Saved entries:
==============================

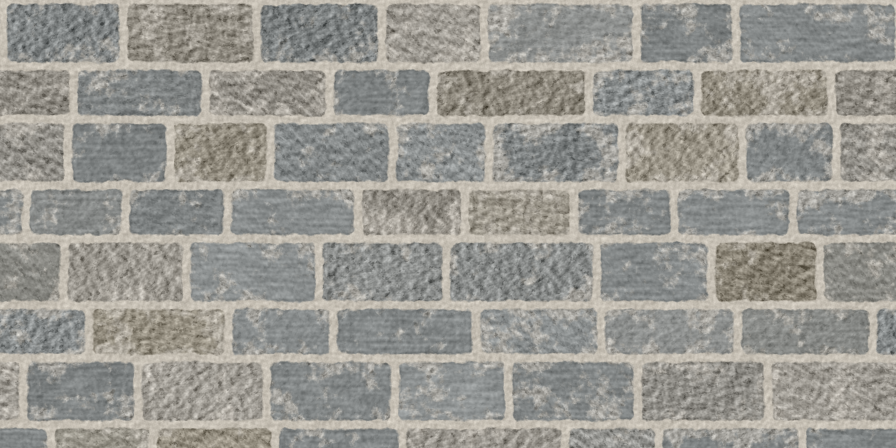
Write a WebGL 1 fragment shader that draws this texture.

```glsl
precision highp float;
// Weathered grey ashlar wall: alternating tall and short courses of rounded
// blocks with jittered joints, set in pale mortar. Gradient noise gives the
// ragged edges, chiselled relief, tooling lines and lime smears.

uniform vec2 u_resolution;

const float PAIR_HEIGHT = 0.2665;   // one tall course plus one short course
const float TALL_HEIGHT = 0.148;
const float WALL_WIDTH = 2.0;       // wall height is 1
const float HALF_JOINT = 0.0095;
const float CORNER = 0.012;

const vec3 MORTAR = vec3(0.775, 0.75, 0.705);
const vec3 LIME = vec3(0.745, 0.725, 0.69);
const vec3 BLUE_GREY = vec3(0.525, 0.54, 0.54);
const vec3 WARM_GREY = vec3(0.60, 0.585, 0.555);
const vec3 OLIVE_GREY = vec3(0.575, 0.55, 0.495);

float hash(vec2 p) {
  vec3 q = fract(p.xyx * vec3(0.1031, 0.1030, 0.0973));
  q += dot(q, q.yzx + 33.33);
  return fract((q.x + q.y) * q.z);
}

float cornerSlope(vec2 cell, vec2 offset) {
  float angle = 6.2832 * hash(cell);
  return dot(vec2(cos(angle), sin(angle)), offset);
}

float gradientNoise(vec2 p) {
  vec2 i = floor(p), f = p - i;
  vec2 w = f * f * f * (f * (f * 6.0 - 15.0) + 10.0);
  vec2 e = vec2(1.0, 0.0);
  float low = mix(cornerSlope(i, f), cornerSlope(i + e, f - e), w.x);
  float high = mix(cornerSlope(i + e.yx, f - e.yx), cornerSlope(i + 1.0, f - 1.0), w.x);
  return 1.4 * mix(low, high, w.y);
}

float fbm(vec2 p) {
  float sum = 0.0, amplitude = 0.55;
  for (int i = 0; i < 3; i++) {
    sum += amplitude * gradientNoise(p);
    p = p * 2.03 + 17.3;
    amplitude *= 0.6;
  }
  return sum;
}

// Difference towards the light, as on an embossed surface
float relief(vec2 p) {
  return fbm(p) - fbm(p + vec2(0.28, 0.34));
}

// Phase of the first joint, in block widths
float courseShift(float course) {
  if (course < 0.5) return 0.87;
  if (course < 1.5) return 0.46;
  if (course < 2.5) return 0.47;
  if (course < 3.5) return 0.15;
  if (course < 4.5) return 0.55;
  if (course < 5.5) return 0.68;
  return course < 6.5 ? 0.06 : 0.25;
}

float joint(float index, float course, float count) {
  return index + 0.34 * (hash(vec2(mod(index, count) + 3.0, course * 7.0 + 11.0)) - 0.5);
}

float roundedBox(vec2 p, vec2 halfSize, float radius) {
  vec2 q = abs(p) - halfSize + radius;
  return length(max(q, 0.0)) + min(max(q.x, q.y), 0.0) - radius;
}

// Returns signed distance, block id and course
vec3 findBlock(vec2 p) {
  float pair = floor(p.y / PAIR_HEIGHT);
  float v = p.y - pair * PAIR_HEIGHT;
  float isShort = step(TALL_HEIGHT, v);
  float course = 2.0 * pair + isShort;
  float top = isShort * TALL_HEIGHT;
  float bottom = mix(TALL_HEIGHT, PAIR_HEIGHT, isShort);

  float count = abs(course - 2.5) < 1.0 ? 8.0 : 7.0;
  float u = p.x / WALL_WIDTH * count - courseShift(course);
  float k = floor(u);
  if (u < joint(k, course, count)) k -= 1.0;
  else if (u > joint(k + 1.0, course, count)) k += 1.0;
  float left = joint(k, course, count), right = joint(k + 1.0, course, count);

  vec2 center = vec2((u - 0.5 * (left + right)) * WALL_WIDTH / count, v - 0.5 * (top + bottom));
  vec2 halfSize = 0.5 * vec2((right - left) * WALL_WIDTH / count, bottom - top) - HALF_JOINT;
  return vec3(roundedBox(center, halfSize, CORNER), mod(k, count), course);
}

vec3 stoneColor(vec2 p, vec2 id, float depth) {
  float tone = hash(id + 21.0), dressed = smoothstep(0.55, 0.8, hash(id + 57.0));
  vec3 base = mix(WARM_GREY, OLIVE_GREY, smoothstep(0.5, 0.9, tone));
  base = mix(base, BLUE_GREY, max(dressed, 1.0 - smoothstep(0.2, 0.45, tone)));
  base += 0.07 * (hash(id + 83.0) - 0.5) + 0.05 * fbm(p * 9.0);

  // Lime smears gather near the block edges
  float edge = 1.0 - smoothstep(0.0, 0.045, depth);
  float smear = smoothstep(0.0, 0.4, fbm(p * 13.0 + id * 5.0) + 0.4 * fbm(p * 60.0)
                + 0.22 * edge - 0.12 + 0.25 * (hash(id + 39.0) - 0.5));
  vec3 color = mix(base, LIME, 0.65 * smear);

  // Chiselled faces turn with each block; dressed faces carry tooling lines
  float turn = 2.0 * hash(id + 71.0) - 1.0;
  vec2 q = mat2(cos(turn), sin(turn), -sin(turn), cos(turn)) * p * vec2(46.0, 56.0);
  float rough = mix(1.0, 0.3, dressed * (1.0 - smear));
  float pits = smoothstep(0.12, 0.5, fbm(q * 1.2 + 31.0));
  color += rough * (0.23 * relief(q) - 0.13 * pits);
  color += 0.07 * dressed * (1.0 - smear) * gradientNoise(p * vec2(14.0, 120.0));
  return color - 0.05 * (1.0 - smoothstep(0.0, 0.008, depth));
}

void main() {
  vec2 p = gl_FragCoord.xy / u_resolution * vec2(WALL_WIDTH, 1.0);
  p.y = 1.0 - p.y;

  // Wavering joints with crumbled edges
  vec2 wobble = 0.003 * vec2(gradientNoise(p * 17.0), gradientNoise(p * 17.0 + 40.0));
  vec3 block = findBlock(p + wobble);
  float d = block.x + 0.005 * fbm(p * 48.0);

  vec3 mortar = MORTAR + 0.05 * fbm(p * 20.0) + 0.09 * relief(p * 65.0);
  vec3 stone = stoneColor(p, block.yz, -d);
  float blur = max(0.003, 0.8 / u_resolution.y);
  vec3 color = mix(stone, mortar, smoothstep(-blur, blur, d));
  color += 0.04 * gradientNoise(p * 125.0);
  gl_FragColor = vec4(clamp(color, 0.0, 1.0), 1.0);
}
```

==============================

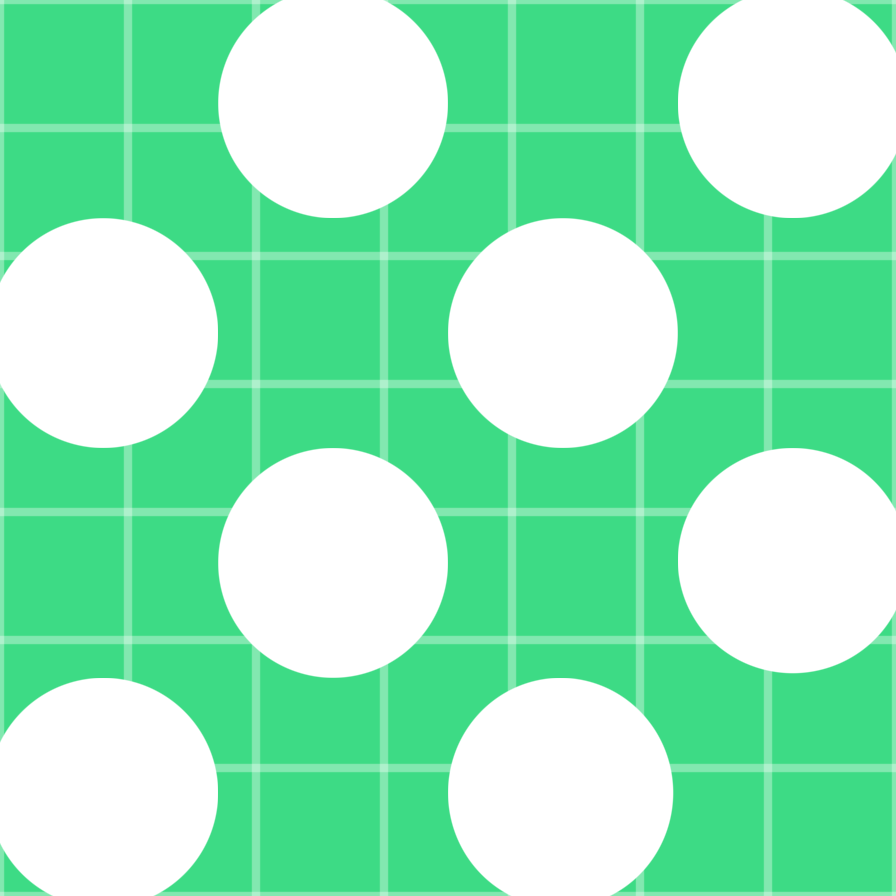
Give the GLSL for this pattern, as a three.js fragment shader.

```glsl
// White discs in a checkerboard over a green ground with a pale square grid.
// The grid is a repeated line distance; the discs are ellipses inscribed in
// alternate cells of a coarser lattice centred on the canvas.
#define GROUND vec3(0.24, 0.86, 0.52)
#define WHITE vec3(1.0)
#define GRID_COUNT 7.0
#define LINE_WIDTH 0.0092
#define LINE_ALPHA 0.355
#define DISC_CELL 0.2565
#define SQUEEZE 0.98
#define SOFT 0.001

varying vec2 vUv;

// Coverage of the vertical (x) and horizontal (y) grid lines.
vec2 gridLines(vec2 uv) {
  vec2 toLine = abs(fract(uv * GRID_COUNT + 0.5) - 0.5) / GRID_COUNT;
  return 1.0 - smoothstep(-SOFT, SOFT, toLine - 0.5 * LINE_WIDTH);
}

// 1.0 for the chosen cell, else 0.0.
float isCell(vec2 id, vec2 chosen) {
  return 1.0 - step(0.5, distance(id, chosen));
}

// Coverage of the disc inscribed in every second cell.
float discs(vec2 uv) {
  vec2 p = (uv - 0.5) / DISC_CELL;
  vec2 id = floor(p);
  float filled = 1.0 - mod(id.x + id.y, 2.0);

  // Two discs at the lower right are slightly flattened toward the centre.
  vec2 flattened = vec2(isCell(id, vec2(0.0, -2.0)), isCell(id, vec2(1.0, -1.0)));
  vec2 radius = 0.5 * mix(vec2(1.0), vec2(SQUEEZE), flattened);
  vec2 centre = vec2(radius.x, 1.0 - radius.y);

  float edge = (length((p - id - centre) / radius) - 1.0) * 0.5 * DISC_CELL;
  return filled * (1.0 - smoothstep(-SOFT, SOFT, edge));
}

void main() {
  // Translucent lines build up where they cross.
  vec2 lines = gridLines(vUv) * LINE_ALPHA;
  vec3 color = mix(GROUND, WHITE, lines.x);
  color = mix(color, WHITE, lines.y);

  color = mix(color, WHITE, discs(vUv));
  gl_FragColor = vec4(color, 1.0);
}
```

==============================

Task
Look through the entries. Copy out each line with "pits" in it.

Solution for this exercise
  float pits = smoothstep(0.12, 0.5, fbm(q * 1.2 + 31.0));
  color += rough * (0.23 * relief(q) - 0.13 * pits);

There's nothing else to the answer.